Each line of the entries below that includes "skin" belongs in your answer.

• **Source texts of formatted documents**
|---|
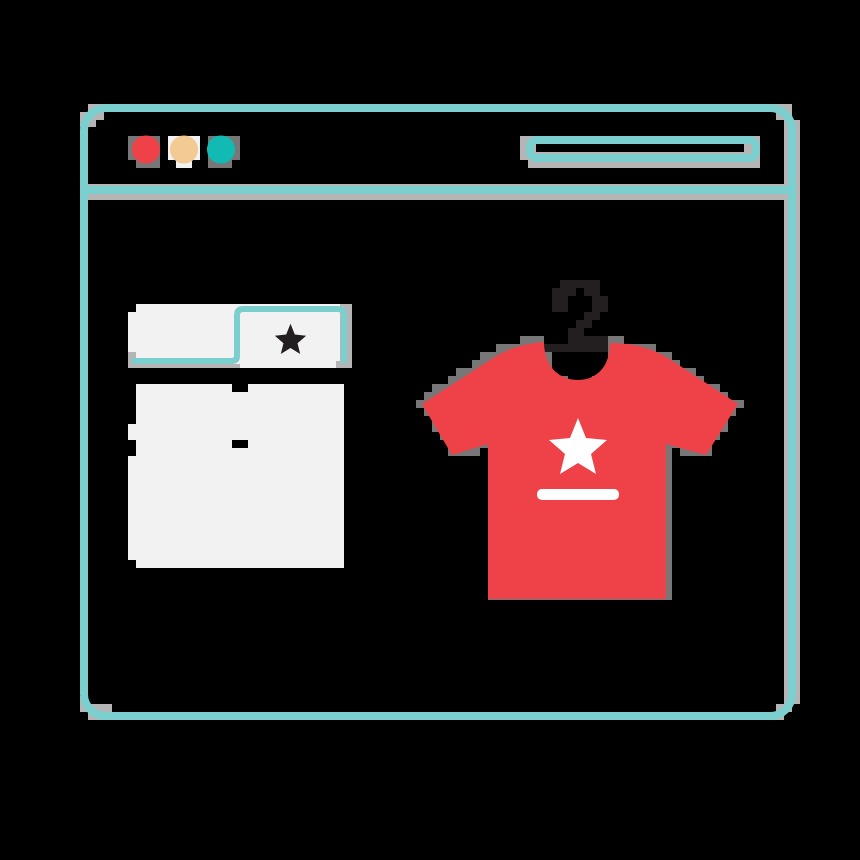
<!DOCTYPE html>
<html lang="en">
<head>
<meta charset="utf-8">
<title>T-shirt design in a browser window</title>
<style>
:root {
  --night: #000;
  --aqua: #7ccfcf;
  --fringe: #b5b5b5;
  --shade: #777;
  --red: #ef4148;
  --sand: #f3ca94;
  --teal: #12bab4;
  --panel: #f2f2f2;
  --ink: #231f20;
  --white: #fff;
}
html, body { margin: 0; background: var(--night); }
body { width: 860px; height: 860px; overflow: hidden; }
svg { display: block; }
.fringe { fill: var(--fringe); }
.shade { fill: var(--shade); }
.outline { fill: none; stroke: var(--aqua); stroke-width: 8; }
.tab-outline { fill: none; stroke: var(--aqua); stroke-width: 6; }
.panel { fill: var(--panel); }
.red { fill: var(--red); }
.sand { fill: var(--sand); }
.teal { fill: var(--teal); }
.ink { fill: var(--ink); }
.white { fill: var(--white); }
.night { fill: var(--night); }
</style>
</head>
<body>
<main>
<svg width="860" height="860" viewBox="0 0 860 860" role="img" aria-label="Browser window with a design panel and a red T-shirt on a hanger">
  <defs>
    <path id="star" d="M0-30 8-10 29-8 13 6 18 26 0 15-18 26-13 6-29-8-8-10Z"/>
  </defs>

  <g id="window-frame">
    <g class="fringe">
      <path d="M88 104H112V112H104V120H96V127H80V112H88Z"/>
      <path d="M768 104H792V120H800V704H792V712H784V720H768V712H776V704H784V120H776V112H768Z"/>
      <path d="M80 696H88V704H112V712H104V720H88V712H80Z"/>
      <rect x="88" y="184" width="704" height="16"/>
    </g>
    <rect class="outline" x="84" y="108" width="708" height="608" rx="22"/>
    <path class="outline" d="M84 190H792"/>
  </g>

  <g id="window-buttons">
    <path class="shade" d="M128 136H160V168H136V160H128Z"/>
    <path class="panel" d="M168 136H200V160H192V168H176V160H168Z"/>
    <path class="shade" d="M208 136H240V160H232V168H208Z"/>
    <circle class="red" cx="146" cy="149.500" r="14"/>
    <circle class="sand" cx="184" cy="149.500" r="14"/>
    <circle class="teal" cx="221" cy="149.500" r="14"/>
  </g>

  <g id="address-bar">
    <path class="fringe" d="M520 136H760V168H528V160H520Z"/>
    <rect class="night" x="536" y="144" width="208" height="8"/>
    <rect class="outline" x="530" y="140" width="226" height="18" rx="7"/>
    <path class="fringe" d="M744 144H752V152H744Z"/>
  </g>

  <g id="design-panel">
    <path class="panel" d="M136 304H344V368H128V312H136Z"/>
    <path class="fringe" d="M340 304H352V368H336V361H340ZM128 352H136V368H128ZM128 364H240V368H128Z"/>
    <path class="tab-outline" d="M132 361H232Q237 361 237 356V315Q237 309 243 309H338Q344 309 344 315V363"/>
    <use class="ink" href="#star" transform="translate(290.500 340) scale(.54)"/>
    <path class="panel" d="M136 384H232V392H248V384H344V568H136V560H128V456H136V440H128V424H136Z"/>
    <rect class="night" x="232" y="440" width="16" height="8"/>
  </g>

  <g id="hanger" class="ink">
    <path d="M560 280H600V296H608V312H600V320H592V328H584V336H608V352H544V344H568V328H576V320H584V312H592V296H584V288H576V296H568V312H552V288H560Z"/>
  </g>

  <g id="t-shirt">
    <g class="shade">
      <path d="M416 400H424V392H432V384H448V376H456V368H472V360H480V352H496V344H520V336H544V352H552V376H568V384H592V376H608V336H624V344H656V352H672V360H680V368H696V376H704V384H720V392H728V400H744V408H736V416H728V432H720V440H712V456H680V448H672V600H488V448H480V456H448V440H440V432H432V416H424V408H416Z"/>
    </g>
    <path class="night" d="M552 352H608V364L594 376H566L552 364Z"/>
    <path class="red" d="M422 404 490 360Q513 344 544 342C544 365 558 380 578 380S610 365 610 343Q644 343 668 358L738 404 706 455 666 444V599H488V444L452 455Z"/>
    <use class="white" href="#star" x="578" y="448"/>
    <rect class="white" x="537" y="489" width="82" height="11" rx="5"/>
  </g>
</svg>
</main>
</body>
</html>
|---|
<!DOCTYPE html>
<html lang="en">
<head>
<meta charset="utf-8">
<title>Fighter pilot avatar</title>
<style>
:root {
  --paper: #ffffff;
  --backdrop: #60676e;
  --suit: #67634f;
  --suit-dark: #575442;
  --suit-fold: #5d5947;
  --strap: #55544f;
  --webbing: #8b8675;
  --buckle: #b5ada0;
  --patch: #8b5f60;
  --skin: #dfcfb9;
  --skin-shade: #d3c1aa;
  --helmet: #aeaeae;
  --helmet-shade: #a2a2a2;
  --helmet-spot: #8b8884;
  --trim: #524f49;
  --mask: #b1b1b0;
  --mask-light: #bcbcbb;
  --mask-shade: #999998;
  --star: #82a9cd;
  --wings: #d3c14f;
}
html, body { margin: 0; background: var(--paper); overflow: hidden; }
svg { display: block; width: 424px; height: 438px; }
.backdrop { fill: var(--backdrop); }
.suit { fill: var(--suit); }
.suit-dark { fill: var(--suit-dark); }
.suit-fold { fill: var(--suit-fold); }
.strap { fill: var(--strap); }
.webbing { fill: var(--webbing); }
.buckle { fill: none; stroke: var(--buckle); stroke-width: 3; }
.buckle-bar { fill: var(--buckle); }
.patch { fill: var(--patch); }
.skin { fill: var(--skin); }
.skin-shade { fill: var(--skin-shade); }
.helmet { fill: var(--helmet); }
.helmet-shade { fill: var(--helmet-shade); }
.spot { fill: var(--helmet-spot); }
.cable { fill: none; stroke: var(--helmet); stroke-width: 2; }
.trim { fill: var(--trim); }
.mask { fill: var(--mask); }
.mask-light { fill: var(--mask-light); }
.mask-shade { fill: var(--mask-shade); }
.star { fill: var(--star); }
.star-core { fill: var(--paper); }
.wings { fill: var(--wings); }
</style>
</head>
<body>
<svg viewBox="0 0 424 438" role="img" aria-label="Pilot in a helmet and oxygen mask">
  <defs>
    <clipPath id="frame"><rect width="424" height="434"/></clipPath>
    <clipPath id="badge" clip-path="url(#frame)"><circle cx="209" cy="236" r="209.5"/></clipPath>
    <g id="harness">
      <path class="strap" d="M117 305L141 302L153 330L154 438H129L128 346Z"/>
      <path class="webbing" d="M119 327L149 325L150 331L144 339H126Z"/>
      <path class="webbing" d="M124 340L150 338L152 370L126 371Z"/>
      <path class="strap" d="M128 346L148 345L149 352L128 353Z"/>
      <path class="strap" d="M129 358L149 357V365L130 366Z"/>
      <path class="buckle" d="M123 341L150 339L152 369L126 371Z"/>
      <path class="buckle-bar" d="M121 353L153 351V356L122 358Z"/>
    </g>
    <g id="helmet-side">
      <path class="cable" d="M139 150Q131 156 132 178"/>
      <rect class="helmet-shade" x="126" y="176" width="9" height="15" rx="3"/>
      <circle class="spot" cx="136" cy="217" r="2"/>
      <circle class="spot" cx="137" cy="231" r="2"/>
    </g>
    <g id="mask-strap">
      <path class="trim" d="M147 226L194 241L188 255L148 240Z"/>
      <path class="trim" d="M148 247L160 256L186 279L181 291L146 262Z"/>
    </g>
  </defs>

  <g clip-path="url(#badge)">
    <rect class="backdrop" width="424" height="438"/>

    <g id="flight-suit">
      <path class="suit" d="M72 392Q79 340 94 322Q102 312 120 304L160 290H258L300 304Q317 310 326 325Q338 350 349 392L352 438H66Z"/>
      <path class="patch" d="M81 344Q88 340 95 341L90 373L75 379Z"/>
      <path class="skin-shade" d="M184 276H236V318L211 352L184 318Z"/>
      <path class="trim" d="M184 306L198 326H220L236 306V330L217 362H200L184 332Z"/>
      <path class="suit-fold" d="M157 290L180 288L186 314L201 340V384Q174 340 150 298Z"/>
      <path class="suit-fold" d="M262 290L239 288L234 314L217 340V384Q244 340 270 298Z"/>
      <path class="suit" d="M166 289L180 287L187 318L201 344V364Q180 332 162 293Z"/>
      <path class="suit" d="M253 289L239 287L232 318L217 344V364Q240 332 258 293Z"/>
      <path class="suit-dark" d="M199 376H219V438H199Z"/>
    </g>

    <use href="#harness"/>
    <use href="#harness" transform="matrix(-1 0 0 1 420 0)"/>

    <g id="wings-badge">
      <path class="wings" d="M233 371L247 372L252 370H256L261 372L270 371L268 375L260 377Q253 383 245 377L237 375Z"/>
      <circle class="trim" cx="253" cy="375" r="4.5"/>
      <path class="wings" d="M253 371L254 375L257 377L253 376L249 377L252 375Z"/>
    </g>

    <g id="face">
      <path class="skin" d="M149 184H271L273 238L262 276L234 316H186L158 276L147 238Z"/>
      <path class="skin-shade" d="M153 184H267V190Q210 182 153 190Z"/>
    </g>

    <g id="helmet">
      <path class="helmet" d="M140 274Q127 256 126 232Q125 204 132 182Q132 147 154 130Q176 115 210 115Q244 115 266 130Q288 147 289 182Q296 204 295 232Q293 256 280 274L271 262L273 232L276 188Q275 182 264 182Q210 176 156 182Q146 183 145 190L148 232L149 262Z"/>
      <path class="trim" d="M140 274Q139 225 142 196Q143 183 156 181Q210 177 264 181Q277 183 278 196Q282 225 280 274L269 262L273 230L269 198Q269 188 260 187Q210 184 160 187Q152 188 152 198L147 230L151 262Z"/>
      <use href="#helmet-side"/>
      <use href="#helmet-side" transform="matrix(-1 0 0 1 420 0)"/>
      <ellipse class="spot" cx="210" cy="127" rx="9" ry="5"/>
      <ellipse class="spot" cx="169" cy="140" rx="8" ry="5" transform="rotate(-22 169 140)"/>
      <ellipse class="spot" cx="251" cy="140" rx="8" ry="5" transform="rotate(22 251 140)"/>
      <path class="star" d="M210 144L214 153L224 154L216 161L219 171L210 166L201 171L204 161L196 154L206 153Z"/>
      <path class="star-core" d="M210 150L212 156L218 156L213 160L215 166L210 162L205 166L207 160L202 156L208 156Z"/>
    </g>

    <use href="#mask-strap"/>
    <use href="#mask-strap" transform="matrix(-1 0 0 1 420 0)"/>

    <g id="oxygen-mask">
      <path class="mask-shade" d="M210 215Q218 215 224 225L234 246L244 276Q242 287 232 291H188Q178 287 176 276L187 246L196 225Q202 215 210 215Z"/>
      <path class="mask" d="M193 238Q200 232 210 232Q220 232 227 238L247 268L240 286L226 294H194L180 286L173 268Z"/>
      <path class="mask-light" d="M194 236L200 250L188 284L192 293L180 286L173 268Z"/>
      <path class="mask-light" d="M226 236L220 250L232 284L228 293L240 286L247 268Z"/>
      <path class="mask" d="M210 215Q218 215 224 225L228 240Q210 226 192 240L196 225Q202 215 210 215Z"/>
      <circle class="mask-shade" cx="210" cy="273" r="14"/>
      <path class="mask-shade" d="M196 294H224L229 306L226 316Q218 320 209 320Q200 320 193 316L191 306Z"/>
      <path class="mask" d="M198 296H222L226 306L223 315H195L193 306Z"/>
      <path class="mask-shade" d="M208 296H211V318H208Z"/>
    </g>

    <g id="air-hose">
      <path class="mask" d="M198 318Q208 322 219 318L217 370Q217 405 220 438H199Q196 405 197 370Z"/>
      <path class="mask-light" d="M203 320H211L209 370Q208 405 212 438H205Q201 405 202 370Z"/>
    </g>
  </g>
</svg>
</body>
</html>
|---|
• **Output of the task**
  --skin: #dfcfb9;
  --skin-shade: #d3c1aa;
.skin { fill: var(--skin); }
.skin-shade { fill: var(--skin-shade); }
      <path class="skin-shade" d="M184 276H236V318L211 352L184 318Z"/>
      <path class="skin" d="M149 184H271L273 238L262 276L234 316H186L158 276L147 238Z"/>
      <path class="skin-shade" d="M153 184H267V190Q210 182 153 190Z"/>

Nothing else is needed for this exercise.